When General Motors in 1984 spent $2.5 billion to acquire Electronic Data Systems, which Perot had founded 22 years earlier, the transaction at first looked like a brilliant play by GM to introduce modern computing throughout its operations.
Just months later, Perot – who died today at the age of 89 – was clashing with GM management and chief executive Roger Smith as the newest member of the automaker’s board of directors. Now on the inside of GM, he discovered the company was too slow, bureaucratic and hidebound – and that Smith wasn’t keeping his promise to allow EDS executives introduce computing technology quickly or thoroughly enough into GM operations.
Disillusioned by GM’s slow pace of innovation and decision making, Perot famously quipped “at EDS when we see a snake we kill it. At GM they appoint a committee to study snakes.”
Eventually, Perot exited GM – but not before publicly denouncing Smith and excoriating the automaker’s business practices. The blowup foreshadowed GM’s deteriorating performance and accumulating debt, which culminated in the company’s 2009 bankruptcy. Perot had been prophetic: GM turned out to be a lumbering dinosaur that finally couldn’t get out of its own way.
Perot’s advancing age, a desire for privacy and declining health dissuaded me from asking his opinion about the government’s decision to reorganize and refinance GM rather than to allow a possible liquidation. My guess is that he would have approved, because he had great affection for GM, regarding it as an American institution, not another giant car company.
In fact, Perot originally had been ambivalent about selling out to GM – but he was convinced that he and EDS had the potential to energize and modernize its acquirer, which was feeling increasing heat from rising competition from Japan’s car industry and especially from Toyota Motor Corp.
Perot’s spirit, humor, business insights, warmth and generosity will be missed. After his family, he cared most about the people of EDS and a subsequent company he founded, Perot Systems. As a graduate of the U.S. Naval Academy, he had a soft spot for military veterans and hired many of them over the years.
The son of a cotton trader from Texarkana, he was an Eagle Scout who rose from humble origins to the highest levels of American business, wealth, politics and civic life. He was never ostentatious or showy, preferring when I knew him to drive a three-year-old Buick Electra. One evening at a Dallas restaurant, I gave the waiter my drink order and Perot declined, explaining that he had never sipped alcohol.
“Never? Why is that,” I asked.
“When I was young my father asked me not to,” he replied.

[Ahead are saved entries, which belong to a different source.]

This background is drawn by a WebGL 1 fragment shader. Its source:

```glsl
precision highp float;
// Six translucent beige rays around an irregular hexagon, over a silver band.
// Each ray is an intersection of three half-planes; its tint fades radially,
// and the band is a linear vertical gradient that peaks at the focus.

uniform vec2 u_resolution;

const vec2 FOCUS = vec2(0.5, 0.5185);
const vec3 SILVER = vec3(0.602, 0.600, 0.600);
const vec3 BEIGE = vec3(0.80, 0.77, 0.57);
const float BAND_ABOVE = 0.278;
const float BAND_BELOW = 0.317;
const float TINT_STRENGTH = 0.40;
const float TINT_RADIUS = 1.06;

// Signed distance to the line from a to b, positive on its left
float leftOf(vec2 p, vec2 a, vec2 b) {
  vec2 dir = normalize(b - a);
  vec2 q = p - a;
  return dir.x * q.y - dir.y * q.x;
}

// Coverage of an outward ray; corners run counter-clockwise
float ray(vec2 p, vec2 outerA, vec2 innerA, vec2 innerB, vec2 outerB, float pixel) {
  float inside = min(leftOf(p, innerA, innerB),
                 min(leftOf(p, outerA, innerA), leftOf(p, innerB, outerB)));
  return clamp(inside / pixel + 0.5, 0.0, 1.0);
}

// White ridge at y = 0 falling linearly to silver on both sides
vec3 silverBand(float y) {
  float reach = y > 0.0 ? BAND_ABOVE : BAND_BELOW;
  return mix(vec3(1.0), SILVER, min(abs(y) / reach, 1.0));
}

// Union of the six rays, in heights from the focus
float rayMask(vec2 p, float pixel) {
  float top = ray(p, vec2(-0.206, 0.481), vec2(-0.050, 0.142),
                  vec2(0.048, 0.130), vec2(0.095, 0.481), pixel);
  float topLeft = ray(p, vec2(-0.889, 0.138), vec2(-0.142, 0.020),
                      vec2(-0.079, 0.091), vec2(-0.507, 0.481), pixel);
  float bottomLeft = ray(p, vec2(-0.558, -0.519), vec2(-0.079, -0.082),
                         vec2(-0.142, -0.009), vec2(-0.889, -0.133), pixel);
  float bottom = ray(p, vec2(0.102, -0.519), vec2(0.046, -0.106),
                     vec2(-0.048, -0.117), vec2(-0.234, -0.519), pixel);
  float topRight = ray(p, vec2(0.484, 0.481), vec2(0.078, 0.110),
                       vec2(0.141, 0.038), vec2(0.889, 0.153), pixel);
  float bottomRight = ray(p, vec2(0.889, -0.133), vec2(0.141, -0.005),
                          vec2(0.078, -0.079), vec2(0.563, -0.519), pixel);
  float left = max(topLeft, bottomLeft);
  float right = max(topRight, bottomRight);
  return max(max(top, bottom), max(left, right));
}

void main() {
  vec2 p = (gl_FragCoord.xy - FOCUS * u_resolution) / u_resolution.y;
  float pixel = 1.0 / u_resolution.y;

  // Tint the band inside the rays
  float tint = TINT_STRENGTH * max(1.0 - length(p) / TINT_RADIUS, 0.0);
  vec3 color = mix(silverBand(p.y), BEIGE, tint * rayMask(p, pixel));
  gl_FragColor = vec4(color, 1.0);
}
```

Years later I am still inspired by his sense of duty, his loyalty to his father’s memory and his devotion to the principles of scouting, the Naval Academy and business success.
July 9, 2019 at 12:55PM
Forbes – Entrepreneurs